If Military Robots Are Really Going To Be A Thing, They Need To Have Morals
As I'm certain you're all well aware by now, there's recently been a concerted effort on the international stage to fight against 'killer robots' in the military; autonomous weapons platforms which can identify and attack human targets without requiring any sort of human intervention. It's not exactly difficult to see why such technology makes people nervous: the idea of a robot that can target and kill a person without guidance is a bit of a disturbing concept, which raises a number of troubling ethical and philosophical questions.
A lot of folks feel that there's really no compromise to be had here - either we rid ourselves of the murderous machines now, or we allow them to proliferate to the point that they basically become the new landmine. The United States Office Of Naval Research feels differently. They believe that the solution to the killer robot problem doesn't lie in disallowing them entirely - it lies in teaching them what to kill, and when.
In short, it lies in teaching them morality - which may well be the most human of all thought processes.
Given that robots are still a long ways away from being close to human, that doesn't exactly sound like an easy task, does it? How exactly does one teach a machine right from wrong? It can't simply be as easy as instilling in them Asimov's Three Laws of Robotics, can it?
In order to find out, the ONR will award $7.5 million in grant money to university researchers from Tufts, Brown, Yale, Georgetown, and Rensselaer Polytechnic Institute. Researchers from all of these institutions will be looking into how they can build a sense of right and wrong into autonomous robots; how they can teach robots to consider the consequences of their actions.

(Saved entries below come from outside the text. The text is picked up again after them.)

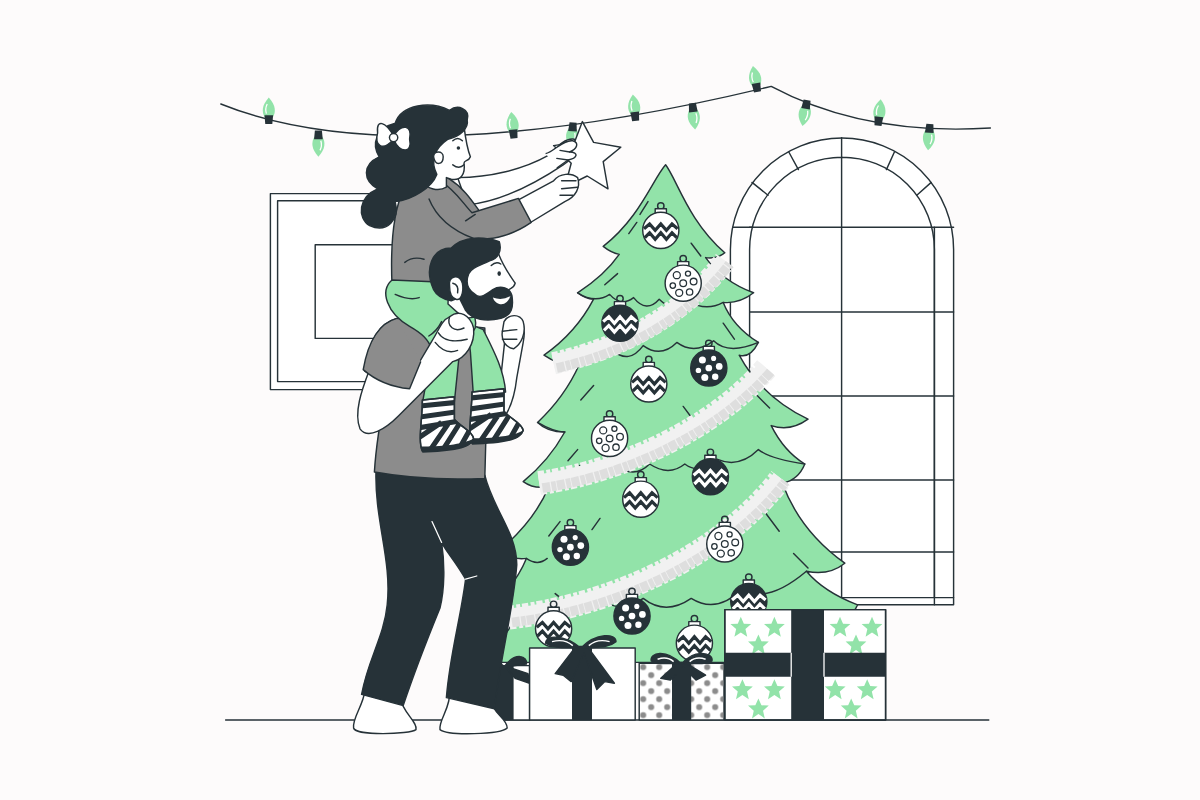
<!DOCTYPE html>
<html lang="en">
<head>
<meta charset="utf-8">
<title>Decorating the Christmas tree</title>
<style>
:root{--paper:#fdfbfb;--white:#fff;--ink:#263238;--green:#92e3a9;--grey:#8c8c8c;--tinsel:#dedede;--tinsel-light:#f1f1f1}
*{margin:0;padding:0;box-sizing:border-box}
html,body{width:1200px;height:800px;overflow:hidden;background:var(--paper)}
svg{display:block;width:1200px;height:800px}
.line{fill:none;stroke:var(--ink);stroke-width:.9;stroke-linecap:round;stroke-linejoin:round}
.white,.green,.grey,.ink{stroke:var(--ink);stroke-width:.9;stroke-linejoin:round}
.white{fill:var(--white)}.green{fill:var(--green)}.grey{fill:var(--grey)}.ink{fill:var(--ink)}
.solid-ink{fill:var(--ink)}.solid-white{fill:var(--white)}.solid-green{fill:var(--green)}
.zig{fill:none;stroke-width:2;stroke-linejoin:miter}
.on-white{stroke:var(--ink)}.on-ink{stroke:var(--white)}
.tinsel path{fill:none}
.tinsel .fringe{stroke:var(--tinsel-light);stroke-width:14;stroke-dasharray:4 1.6 2.5 1.2}
.tinsel .core{stroke:var(--tinsel-light);stroke-width:11}
.tinsel .shade{stroke:var(--tinsel);stroke-width:6;stroke-dasharray:5 .8 3 .5}
.stripes{fill:none;stroke:var(--ink);stroke-width:3.2}
</style>
</head>
<body>
<svg viewBox="0 0 750 500" role="img" aria-label="A father carries his daughter on his shoulders as she holds a star toward a Christmas tree">
<defs>
  <g id="bulb"><path class="solid-green" d="M0-14C4.500-9 4.500-5 2.500-1.500H-2.500C-4.500-5-4.500-9 0-14Z"/><path d="M-1-10Q-2.500-7-1.500-4" fill="none" stroke="#fff" stroke-width=".8"/><path class="solid-ink" d="M-2.700-3H2.700L2.200 2.500H-2.200Z"/></g>
  <g id="cap"><circle class="line" cx="0" cy="-15.300" r="2"/><rect class="white" x="-3.500" y="-13.500" width="7" height="4"/></g>
  <path id="zigzags" d="M-10.500-1L-7-4-3.500 0 0-4 3.500 0 7-4 10.500-1M-10 4.500L-7 1.500-3.500 5.500 0 1.500 3.500 5.500 7 1.500 10 4.500"/>
  <g id="spots"><circle cx="-4" cy="-5" r="2.200"/><circle cx="3" cy="-6" r="1.600"/><circle cx="6.500" cy="-1" r="2.100"/><circle cx="0" cy="0" r="2.100"/><circle cx="-6.500" cy="1.500" r="1.700"/><circle cx="-2.500" cy="6" r="2.200"/><circle cx="4" cy="5.500" r="2"/></g>
  <g id="bauble-zig-white"><use href="#cap"/><circle class="white" r="11.300"/><use href="#zigzags" class="zig on-white"/></g>
  <g id="bauble-zig-ink"><use href="#cap"/><circle class="ink" r="11.300"/><use href="#zigzags" class="zig on-ink"/></g>
  <g id="bauble-dot-white"><use href="#cap"/><circle class="white" r="11.300"/><use href="#spots" class="line" style="stroke-width:.8"/></g>
  <g id="bauble-dot-ink"><use href="#cap"/><circle class="ink" r="11.300"/><use href="#spots" class="solid-white"/></g>
  <path id="gift-star" class="solid-green" d="M0-6.500L1.900-2.200 6.500-2 2.900 1.200 4 6 0 3.300-4 6-2.900 1.200-6.500-2-1.900-2.200Z"/>
  <pattern id="gift-dots" width="10" height="10" patternUnits="userSpaceOnUse" x="399" y="414"><circle cx="3" cy="3" r="1.900" fill="#8c8c8c"/><circle cx="8" cy="8" r="1.900" fill="#8c8c8c"/></pattern>
  <path id="tinsel-top" d="M346 227C388 218 428 196 453 163"/>
  <path id="tinsel-middle" d="M337 302C392 294 448 266 479 230"/>
  <path id="tinsel-bottom" d="M318 386C385 378 452 346 488 299"/>
  <path id="sock" d="M264 250L284 248 284 262C288 267 295 269 296 274 294 280 282 281 264 282 261 276 264 262 264 250Z"/>
  <clipPath id="sock-shape"><use href="#sock"/></clipPath>
  <g id="striped-sock"><use href="#sock" class="white"/><path class="stripes" clip-path="url(#sock-shape)" d="M260 254L290 251M260 261L288 257M258 268L288 263M258 276L276 264M267 284L280 265M275 284L287 265M285 284L294 268"/><path class="solid-ink" d="M263 279C275 279 289 278 296 274 295 281 282 282 264 283Z"/><use href="#sock" class="line"/></g>
  <clipPath id="tree-shape"><use href="#tree-outline"/></clipPath>
</defs>

<g id="wall-frame">
  <rect class="white" x="169" y="121" width="113" height="122.500"/>
  <rect class="line" x="173.500" y="125.500" width="104" height="113"/>
  <rect class="line" x="197" y="153" width="60" height="58.500"/>
</g>

<g id="window">
  <path class="white" d="M456.500 378V156A69.700 69.700 0 0 1 596 156V378Z"/>
  <path class="line" d="M468.500 373.500V156A57.700 57.700 0 0 1 584 156V373.500M468.500 373.500H596M526 98V373.500M468.500 142H596M468.500 195H596M468.500 247.500H596M468.500 300H596M468.500 345H596"/>
  <path class="line" d="M458 142H470M470 114L480 122M493 95L499 106M526 86V98M559 95L554 106M582 114L573 122M584 142V378"/>
</g>

<path class="line" d="M141 450H618"/>

<g id="string-lights">
  <path class="line" d="M138 65Q250 110 482 54 540 85 619 80"/>
  <use href="#bulb" x="168" y="75"/><use href="#bulb" transform="translate(199 84)rotate(180)"/>
  <use href="#bulb" transform="translate(321 84)rotate(-6)"/><use href="#bulb" transform="translate(358 79)rotate(184)"/>
  <use href="#bulb" transform="translate(397 73)rotate(-6)"/><use href="#bulb" transform="translate(433 67)rotate(174)"/>
  <use href="#bulb" transform="translate(473 55)rotate(-10)"/><use href="#bulb" transform="translate(504 65)rotate(190)"/>
  <use href="#bulb" transform="translate(549 76)rotate(6)"/><use href="#bulb" transform="translate(581 80)rotate(184)"/>
</g>

<g id="tree">
  <path id="tree-outline" class="green" d="M416 103C423 112 430 138 453 158Q448 162 441 161 452 176 471 183 462 190 452 189 458 204 474 214 469 224 462 222 476 248 505 262 494 270 482 266 490 282 503 290 499 300 489 302 500 332 528 352 518 360 504 357 515 370 536 378C530 392 510 396 500 414H298C310 404 318 396 323 384Q312 388 304 383 322 366 329 349 320 350 311 345 334 326 343 304 334 306 327 301 343 288 353 270 342 270 336 264 353 248 362 228 350 229 340 222 360 208 371 187 366 187 361 183 378 172 387 159 382 158 377 154C400 136 408 112 416 103Z"/>
  <g class="line">
    <path d="M361 183Q372 190 381 184 388 192 396 186 404 196 412 187 421 196 430 188 441 195 452 189"/>
    <path d="M362 220Q372 229 383 219 393 228 402 216 413 224 423 214 434 222 446 213 455 222 474 214"/>
    <path d="M336 264Q346 270 353 270M362 291Q374 299 384 290 396 300 406 290 418 298 428 290 437 297 448 287 462 293 474 281 482 287 503 290"/>
    <path d="M329 349Q336 354 342 349M347 371Q360 383 374 373 387 385 402 374 416 385 432 374 448 384 464 368 479 378 504 357"/>
    <path d="M398 139L393 146M405 126L400 134M432 152L438 160M386 171L378 178M452 202L459 212M371 241L363 250M472 246L481 255M361 281L355 288M478 320L487 332M350 326L343 335M496 346L505 355M375 324L370 331M427 254L433 262"/>
  </g>
  <g class="tinsel">
    <use href="#tinsel-top" style="fill:none;stroke:var(--tinsel-light);stroke-width:14;stroke-dasharray:4 1.6 2.500 1.200"/><use href="#tinsel-middle" style="fill:none;stroke:var(--tinsel-light);stroke-width:15;stroke-dasharray:4 1.600 2.500 1.200"/><use href="#tinsel-bottom" style="fill:none;stroke:var(--tinsel-light);stroke-width:15;stroke-dasharray:4 1.600 2.500 1.200"/>
    <path class="core" d="M346 227C388 218 428 196 453 163M337 302C392 294 448 266 479 230M318 386C385 378 452 346 488 299"/>
    <path class="shade" d="M348 230C390 221 430 199 456 165M339 305C394 297 450 269 482 232M320 389C387 381 454 349 491 301"/>
  </g>
  <g id="baubles">
    <use href="#bauble-zig-white" x="413" y="144"/><use href="#bauble-dot-white" x="427" y="177"/>
    <use href="#bauble-zig-ink" x="387.500" y="202"/><use href="#bauble-zig-white" x="405.500" y="240"/>
    <use href="#bauble-dot-ink" x="443" y="230"/><use href="#bauble-dot-white" x="381" y="274"/>
    <use href="#bauble-zig-white" x="400.500" y="312"/><use href="#bauble-zig-ink" x="444" y="298"/>
    <use href="#bauble-dot-ink" x="356.500" y="342"/><use href="#bauble-dot-white" x="453" y="340"/>
    <use href="#bauble-dot-ink" x="395" y="385"/><use href="#bauble-zig-ink" x="468" y="376"/>
    <use href="#bauble-zig-white" x="346" y="393"/><use href="#bauble-zig-white" x="434" y="402"/>
  </g>
</g>

<g id="gifts">
  <g id="gift-starry">
    <rect class="white" x="453" y="381" width="100.500" height="69"/>
    <use href="#gift-star" x="463" y="392"/><use href="#gift-star" x="484" y="392"/><use href="#gift-star" x="525" y="392"/><use href="#gift-star" x="545" y="392"/>
    <use href="#gift-star" x="474" y="404" transform="translate(0 -1)"/><use href="#gift-star" x="535" y="403"/>
    <use href="#gift-star" x="464" y="431"/><use href="#gift-star" x="484" y="431"/><use href="#gift-star" x="522" y="431"/><use href="#gift-star" x="542" y="431"/><use href="#gift-star" x="474" y="443"/><use href="#gift-star" x="532" y="443"/>
    <path class="solid-ink" d="M494.500 381H515V450H494.500ZM453 408H553.500V423H453Z"/>
    <path d="M494.500 408V423M515 408V423" stroke="#fff" stroke-width=".8"/>
    <rect class="line" x="453" y="381" width="100.500" height="69"/>
  </g>
  <g id="gift-dotted">
    <rect class="white" x="399.500" y="414.500" width="53" height="35.500"/><rect x="400" y="415" width="52" height="34.500" fill="url(#gift-dots)"/>
    <rect class="solid-ink" x="420" y="414" width="12" height="36"/>
    <path class="ink" d="M426 415C416 405 406 408 407 413 411 416 419 414 426 415ZM426 415C434 405 446 408 445 413 441 416 433 414 426 415ZM424 414L413 424 419 425 427 417 435 425 441 422 428 414Z"/>
    <path d="M411 412Q417 410 421 413.500M441 412Q435 410 431 413.500" fill="none" stroke="#fff" stroke-width=".9"/>
  </g>
  <g id="gift-small">
    <rect class="white" x="303" y="416" width="28" height="34"/>
    <rect class="solid-ink" x="309" y="416" width="12" height="34"/>
    <path class="ink" d="M315 417C308 407 300 409 301 415ZM315 417C322 407 330 410 329 415ZM315 416L330 421 331 427 322 424Z"/>
  </g>
  <g id="gift-ribbon">
    <rect class="white" x="331" y="405" width="66" height="45"/>
    <rect class="solid-ink" x="357.500" y="405" width="12.500" height="45"/>
    <path class="ink" d="M363 405C352 396 341 397 341 402 347 406 356 404 363 405ZM363 405C373 395 385 396 385 401 379 406 371 404 363 405ZM360 404L347 421 352 422 357 426 365 408 373 431 378 426 384 427 367 404Z"/>
    <path d="M345 401Q353 399 358 403.500M381 401Q373 399 368 403.500" fill="none" stroke="#fff" stroke-width=".9"/>
  </g>
</g>

<g id="man-body">
  <path class="white" d="M317 199C326 194 329 204 327 214L323 236C321 254 315 266 302 271L301 238 313 236Z"/>
  <path class="white" d="M228 432C227 441 220 449 221 455 222 460 256 459 260 456 261 451 252 446 250 436ZM281 432C282 442 274 450 275 456 280 460 313 459 317 455 317 449 308 446 307 438Z"/>
  <path class="ink" d="M235 294L303 297C308 318 323 333 323 353 321 380 313 410 309 443L279 436C281 410 288 386 291 362 284 350 279 345 276 339 278 352 278 368 275 380 266 402 259 420 252 441L226 434C230 412 240 398 242 378 245 350 234 325 235 294Z"/>
  <path d="M276 339L270 326M291 362L298 360" fill="none" stroke="#fff" stroke-width=".8" stroke-linecap="round"/>
  <path class="grey" d="M248 199C237 202 231 212 228 232L242 240C238 260 235 278 234 295 256 299 280 300 303 299L304 262 303 205Z"/>
</g>

<g id="girl">
  <path class="white" d="M286 111C306 111 327 106 343 97 348 92 353 86 359 87 362 92 360 98 352 103 334 115 313 126 292 128Z"/>
  <path id="held-star" class="white" d="M364 76L371 89 388 92 377 101 380 118 367 110 353 117 357 102 346 91 359 89Z"/>
  <path class="white" d="M341 96C346 95 352 87 358 88 362 89 361 93 356 95 362 95 361 99 355 100L348 105"/>
  <path class="line" d="M350 94L356 95M348 99L355 100"/>
  <path class="grey" d="M258 113C266 108 276 108 281 112 289 117 294 124 299 131L305 152 292 182 245 178C244 154 246 132 252 119Z"/>
  <path class="white" d="M322 126L346 113C350 108 357 108 361 111 363 117 360 123 353 126L330 140Z"/>
  <path class="line" d="M351 113L360 113M351 118L361 117M350 122L358 122"/>
  <path class="grey" d="M276 114C284 118 290 128 295 133L324 124 332 139C322 146 308 151 296 149 280 143 272 134 268 124"/>
  <path class="line" d="M291 138L297 134M253 164Q258 160 265 162"/>
  <path class="white" d="M268 88L290 79C291 87 292 93 294 98 293 101 290 100 290 102 291 109 288 113 282 112L279 111 279 117C274 120 267 118 264 114Z"/>
  <path class="ink" d="M292 75C294 68 286 65 281 69 269 63 251 65 247 77 235 80 232 90 237 98 226 103 227 113 236 118 224 123 223 136 231 141 242 146 250 137 247 126 258 125 270 117 273 109 269 101 271 93 280 87 288 85 293 80 292 75Z"/>
  <path class="white" d="M271 98C271 94 277 94 277 98 277 103 272 104 271 98Z"/>
  <circle class="solid-ink" cx="286.500" cy="92.500" r="1.100"/><path class="line" d="M283 88Q286 85 289 88M283 103Q287 106 290 103"/>
  <path class="white" d="M246 85C241 76 235 74 236 83 234 91 239 95 246 87 250 96 258 96 256 87 258 78 251 77 246 85Z"/>
  <circle class="white" cx="246" cy="86" r="2.600"/>
  <path class="green" d="M292 202L302 206C308 218 315 231 316 245L296 249 294 220Z"/>
  <path class="green" d="M245 175C237 182 242 196 256 204 263 208 268 212 270 219L264 252 284 251 287 222 297 205C299 195 290 190 292 177Z"/>
  <path class="line" d="M247 184Q256 188 262 186M268 210Q273 207 276 201"/>
  <use href="#striped-sock" transform="translate(31 -5)"/><use href="#striped-sock"/>
</g>

<g id="man-head">
  <path class="white" d="M281 165L311 157C314 166 318 171 322 177 321 181 318 180 317 182L318 196 290 199 280 190Z"/>
  <path class="ink" d="M271 181C265 168 270 155 282 155 290 147 303 148 312 151 314 157 311 162 306 163 300 166 295 167 293 171 291 176 292 181 297 184 300 187 304 184 308 181 313 178 319 180 320 185 321 192 320 197 313 199 304 201 295 200 291 194L287 186 282 188C277 187 273 185 271 181Z"/>
  <path class="white" d="M281 179C280 172 287 171 289 177 290 183 288 188 285 187 282 186 281 183 281 179Z"/>
  <path class="line" d="M283 177Q287 178 286 183M307 166Q310 163 313 165"/>
  <ellipse class="solid-ink" cx="312" cy="171" rx="1.100" ry="1.500"/>
  <path class="solid-white" d="M308 186Q314 188 319 185 317 191 312 190 309 189 308 186Z"/>
</g>

<g id="man-hands">
  <path class="white" d="M231 231C226 244 221 258 225 268 230 275 241 268 249 260L283 226C291 224 297 215 296 205 294 197 287 193 281 198 276 200 274 207 270 213L254 240Z"/>
  <path class="grey" d="M248 199C237 202 230 214 227 231 235 238 246 242 256 243L263 226"/>
  <path class="line" d="M281 198C279 204 284 208 290 205M274 208C277 213 284 214 292 212M272 214C276 219 281 221 286 219"/>
  <path class="white" d="M315 201C318 196 325 196 327 201 329 208 326 215 321 218 316 217 313 213 314 207Z"/>
  <path class="line" d="M314 207L323 206M314 212L323 212"/>
</g>
</svg>
</body>
</html>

"Even though today's unmanned systems are ‘dumb' in comparison to a human counterpart, strides are being made quickly to incorporate more automation at a faster pace than we've seen before," explained ONR Director of Cognitive Science Paul Bello to Defense One. "For example, Google's self-driving cars are legal and in-use in several states at this point. As researchers, we are playing catch-up trying to figure out the ethical and legal implications. We do not want to be caught similarly flat-footed in any kind of military domain where lives are at stake."
Currently, the United States military has a full prohibition on lethal automatons, and even semi-autonomous robots are restricted from selecting or engaging any targets not previously rung through by a human operator. What that means is that if the human operator is cut off, the robots will simply...cease in their duties. Of course, problems of morality extend far beyond the battlefield, Bello continued.
"Even if such systems aren't armed, they may still be forced to make moral decisions," explained Bello. A rescue bot, for example, might be forced to decide who needs to be evacuated first, while a medical robot may need to choose between two patients. Without moral reasoning, these machines can't be expected to make such decisions.
But...how is it even possible to code something like morality? After all, we haven't even gotten emotions down. What we see our robots expressing isn't real - it's a facsimile, an approximation of the real thing.
In short, moral agency is one of the most fundamental elements of the human experience, and robots are still struggling with the ability to feel and think on their own. How can they be expected to understand ethics? According to Yale Technology And Ethics Study Group Chair Wendell Wallach, the first step is to approach the problem with a moral framework.
"There's operational morality, functional morality, and full moral agency," he explained. "Operational morality is what you already get when the operator can discern all the situations that the robot may come under and program in appropriate responses... Functional morality is where the robot starts to move into situations where the operator can't always predict what [the robot] will encounter and [the robot] will need to bring some form of ethical reasoning to bear."
It won't be that easy, naturally - agency isn't really something you can just 'program.' It requires an understanding of the people around you. It requires a knowledge of what it means to suffer. It requires the capacity to genuinely care, and that's something which robots aren't going to have for a very, very long time.
Still, once we finally do code morality and empathy into our machines - I'm of the belief that it'll happen eventually, we just need a sufficiently unhinged eccentric genius to bring it about - they might actually become better at making ethical choices than humans. Scary thought, isn't it? What happens when our robots are better at being human than we are?